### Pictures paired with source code
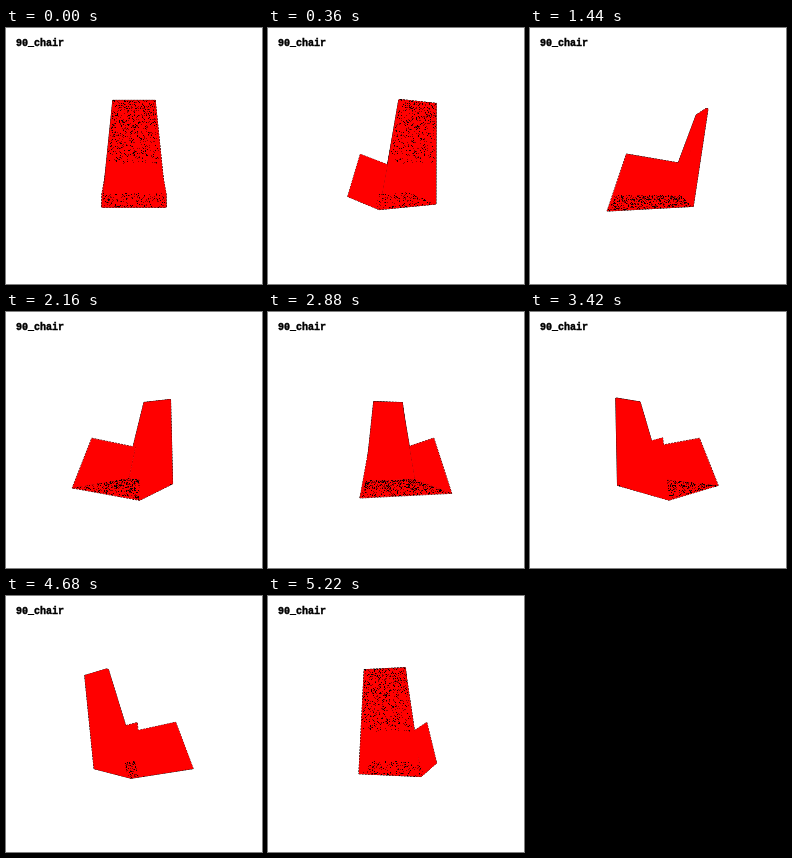
Recreate the animation shown at these times as an HTML page with a canvas. Size 256 px wide and 256 px high, loop 5.4 s.

```html
<!DOCTYPE html>
<html lang="en">
<head>
<meta charset="utf-8">
<title>Turning chair</title>
<style>
  html, body { margin: 0; width: 100%; height: 100%; overflow: hidden; background: #fff; }
  canvas { position: absolute; left: 0; top: 0; }
  p {
    position: absolute; left: 10px; top: 10px; margin: 0; color: #000;
    font: bold 10px/12px "Liberation Mono", "DejaVu Sans Mono", monospace;
    -webkit-text-stroke: 0.4px #000;
  }
</style>
</head>
<body>
<canvas id="stage" width="256" height="256"></canvas>
<p>90_chair</p>
<script>
const ctx = document.getElementById('stage').getContext('2d');
const STEP = 180, STEPS = 30, FOCAL = 235, MID = 128;
const RED = '#f00';

// Side profile: half width, height, forward distance
const P = {
  backTop:   [0.0725,  0.1905, -0.195],
  frontTop:  [0.0725,  0.1905, -0.186],
  joint:     [0.08,   -0.0325, -0.103],
  seatFront: [0.12,    0.0075,  0.13],
  footFront: [0.163,  -0.1915,  0.195],
  footBack:  [0.12,   -0.1915, -0.122]
};

const side = s => Object.values(P).map(([u, y, w]) => [u * s, y, w]);
const mirror = ([u, y, w]) => [-u, y, w];
const band = (a, b) => [a, b, mirror(b), mirror(a)];
const mix = (a, b, t) => a.map((v, i) => v + (b[i] - v) * t);

const panels = [
  side(1), side(-1),
  band(P.backTop, P.footBack),
  band(P.frontTop, P.joint),
  band(P.backTop, P.frontTop),
  band(P.footFront, P.footBack)
];

function seeded(seed) {
  return () => (seed = (seed * 16807) % 2147483647) / 2147483647;
}

// Random specks on a mirrored panel running from a to b
function scatter(count, a, b, seed) {
  const rnd = seeded(seed);
  return Array.from({ length: count }, () => {
    const t = rnd(), p = mix(a, b, t);
    p[0] *= (rnd() * 2 - 1) * 0.97;
    return { p, t, rank: rnd(), color: rnd() < 0.45 ? '#100' : '#800' };
  });
}
const floorSpecks = scatter(480, P.footFront, P.footBack, 4127);
const backSpecks = scatter(1400, P.backTop, P.footBack, 9241);

function draw(step) {
  const angle = step / STEPS * 2 * Math.PI;
  const c = Math.cos(angle), s = Math.sin(angle);

  const project = ([u, y, w]) => {
    const k = FOCAL / (1 + w * c + u * s);
    return [MID + (u * c - w * s) * k, MID - y * k];
  };
  const trace = points => {
    ctx.beginPath();
    points.forEach(p => ctx.lineTo(...project(p)));
    ctx.closePath();
  };
  const fill = points => { trace(points); ctx.fillStyle = RED; ctx.fill(); };
  const speck = ({ p, color }) => {
    const [x, y] = project(p);
    ctx.fillStyle = color;
    ctx.fillRect(Math.floor(x), Math.floor(y), 1, 1);
  };

  ctx.fillStyle = '#fff';
  ctx.fillRect(0, 0, 256, 256);

  // Broken dark rim, left visible only around the silhouette
  ctx.strokeStyle = '#300';
  ctx.lineWidth = 1;
  ctx.lineJoin = 'bevel';
  ctx.setLineDash([2, 1]);
  panels.forEach(points => { trace(points); ctx.stroke(); });
  panels.forEach(fill);

  const floorShare = c > 0.9 ? 0.4 : 1;
  floorSpecks.filter(d => d.rank < floorShare).forEach(speck);

  // Walls seen at a slant hide the floor, except at the rear corner
  if (Math.abs(s) < 0.95) {
    const near = s > 0 ? -1 : 1;
    const corner = mix(P.footFront, P.footBack, 0.9);
    fill([P.seatFront, P.footFront, corner, P.joint].map(([u, y, w]) => [u * near, y, w]));
  }
  if (c > 0 && c < 0.9) {
    const [u, y, w] = P.footBack;
    fill(band(P.backTop, [u * 0.85, y, w]));
  }

  // The backrest thins out when faced from behind
  const facing = Math.max(0, Math.min(1, (c - 0.75) * 4.5));
  backSpecks
    .filter(d => d.t < 0.57 && d.rank < facing * (0.9 - d.t * 0.6))
    .forEach(speck);
}

let shown = -1;
const start = performance.now();
function tick() {
  const step = Math.floor((performance.now() - start) / STEP) % STEPS;
  if (step !== shown) draw(shown = step);
  requestAnimationFrame(tick);
}
tick();
</script>
</body>
</html>
```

### What you should do
Take the data above and repeat it exactly, leaving each picture out.

### Task result
Recreate the animation shown at these times as an HTML page with a canvas. Size 256 px wide and 256 px high, loop 5.4 s.

```html
<!DOCTYPE html>
<html lang="en">
<head>
<meta charset="utf-8">
<title>Turning chair</title>
<style>
  html, body { margin: 0; width: 100%; height: 100%; overflow: hidden; background: #fff; }
  canvas { position: absolute; left: 0; top: 0; }
  p {
    position: absolute; left: 10px; top: 10px; margin: 0; color: #000;
    font: bold 10px/12px "Liberation Mono", "DejaVu Sans Mono", monospace;
    -webkit-text-stroke: 0.4px #000;
  }
</style>
</head>
<body>
<canvas id="stage" width="256" height="256"></canvas>
<p>90_chair</p>
<script>
const ctx = document.getElementById('stage').getContext('2d');
const STEP = 180, STEPS = 30, FOCAL = 235, MID = 128;
const RED = '#f00';

// Side profile: half width, height, forward distance
const P = {
  backTop:   [0.0725,  0.1905, -0.195],
  frontTop:  [0.0725,  0.1905, -0.186],
  joint:     [0.08,   -0.0325, -0.103],
  seatFront: [0.12,    0.0075,  0.13],
  footFront: [0.163,  -0.1915,  0.195],
  footBack:  [0.12,   -0.1915, -0.122]
};

const side = s => Object.values(P).map(([u, y, w]) => [u * s, y, w]);
const mirror = ([u, y, w]) => [-u, y, w];
const band = (a, b) => [a, b, mirror(b), mirror(a)];
const mix = (a, b, t) => a.map((v, i) => v + (b[i] - v) * t);

const panels = [
  side(1), side(-1),
  band(P.backTop, P.footBack),
  band(P.frontTop, P.joint),
  band(P.backTop, P.frontTop),
  band(P.footFront, P.footBack)
];

function seeded(seed) {
  return () => (seed = (seed * 16807) % 2147483647) / 2147483647;
}

// Random specks on a mirrored panel running from a to b
function scatter(count, a, b, seed) {
  const rnd = seeded(seed);
  return Array.from({ length: count }, () => {
    const t = rnd(), p = mix(a, b, t);
    p[0] *= (rnd() * 2 - 1) * 0.97;
    return { p, t, rank: rnd(), color: rnd() < 0.45 ? '#100' : '#800' };
  });
}
const floorSpecks = scatter(480, P.footFront, P.footBack, 4127);
const backSpecks = scatter(1400, P.backTop, P.footBack, 9241);

function draw(step) {
  const angle = step / STEPS * 2 * Math.PI;
  const c = Math.cos(angle), s = Math.sin(angle);

  const project = ([u, y, w]) => {
    const k = FOCAL / (1 + w * c + u * s);
    return [MID + (u * c - w * s) * k, MID - y * k];
  };
  const trace = points => {
    ctx.beginPath();
    points.forEach(p => ctx.lineTo(...project(p)));
    ctx.closePath();
  };
  const fill = points => { trace(points); ctx.fillStyle = RED; ctx.fill(); };
  const speck = ({ p, color }) => {
    const [x, y] = project(p);
    ctx.fillStyle = color;
    ctx.fillRect(Math.floor(x), Math.floor(y), 1, 1);
  };

  ctx.fillStyle = '#fff';
  ctx.fillRect(0, 0, 256, 256);

  // Broken dark rim, left visible only around the silhouette
  ctx.strokeStyle = '#300';
  ctx.lineWidth = 1;
  ctx.lineJoin = 'bevel';
  ctx.setLineDash([2, 1]);
  panels.forEach(points => { trace(points); ctx.stroke(); });
  panels.forEach(fill);

  const floorShare = c > 0.9 ? 0.4 : 1;
  floorSpecks.filter(d => d.rank < floorShare).forEach(speck);

  // Walls seen at a slant hide the floor, except at the rear corner
  if (Math.abs(s) < 0.95) {
    const near = s > 0 ? -1 : 1;
    const corner = mix(P.footFront, P.footBack, 0.9);
    fill([P.seatFront, P.footFront, corner, P.joint].map(([u, y, w]) => [u * near, y, w]));
  }
  if (c > 0 && c < 0.9) {
    const [u, y, w] = P.footBack;
    fill(band(P.backTop, [u * 0.85, y, w]));
  }

  // The backrest thins out when faced from behind
  const facing = Math.max(0, Math.min(1, (c - 0.75) * 4.5));
  backSpecks
    .filter(d => d.t < 0.57 && d.rank < facing * (0.9 - d.t * 0.6))
    .forEach(speck);
}

let shown = -1;
const start = performance.now();
function tick() {
  const step = Math.floor((performance.now() - start) / STEP) % STEPS;
  if (step !== shown) draw(shown = step);
  requestAnimationFrame(tick);
}
tick();
</script>
</body>
</html>
```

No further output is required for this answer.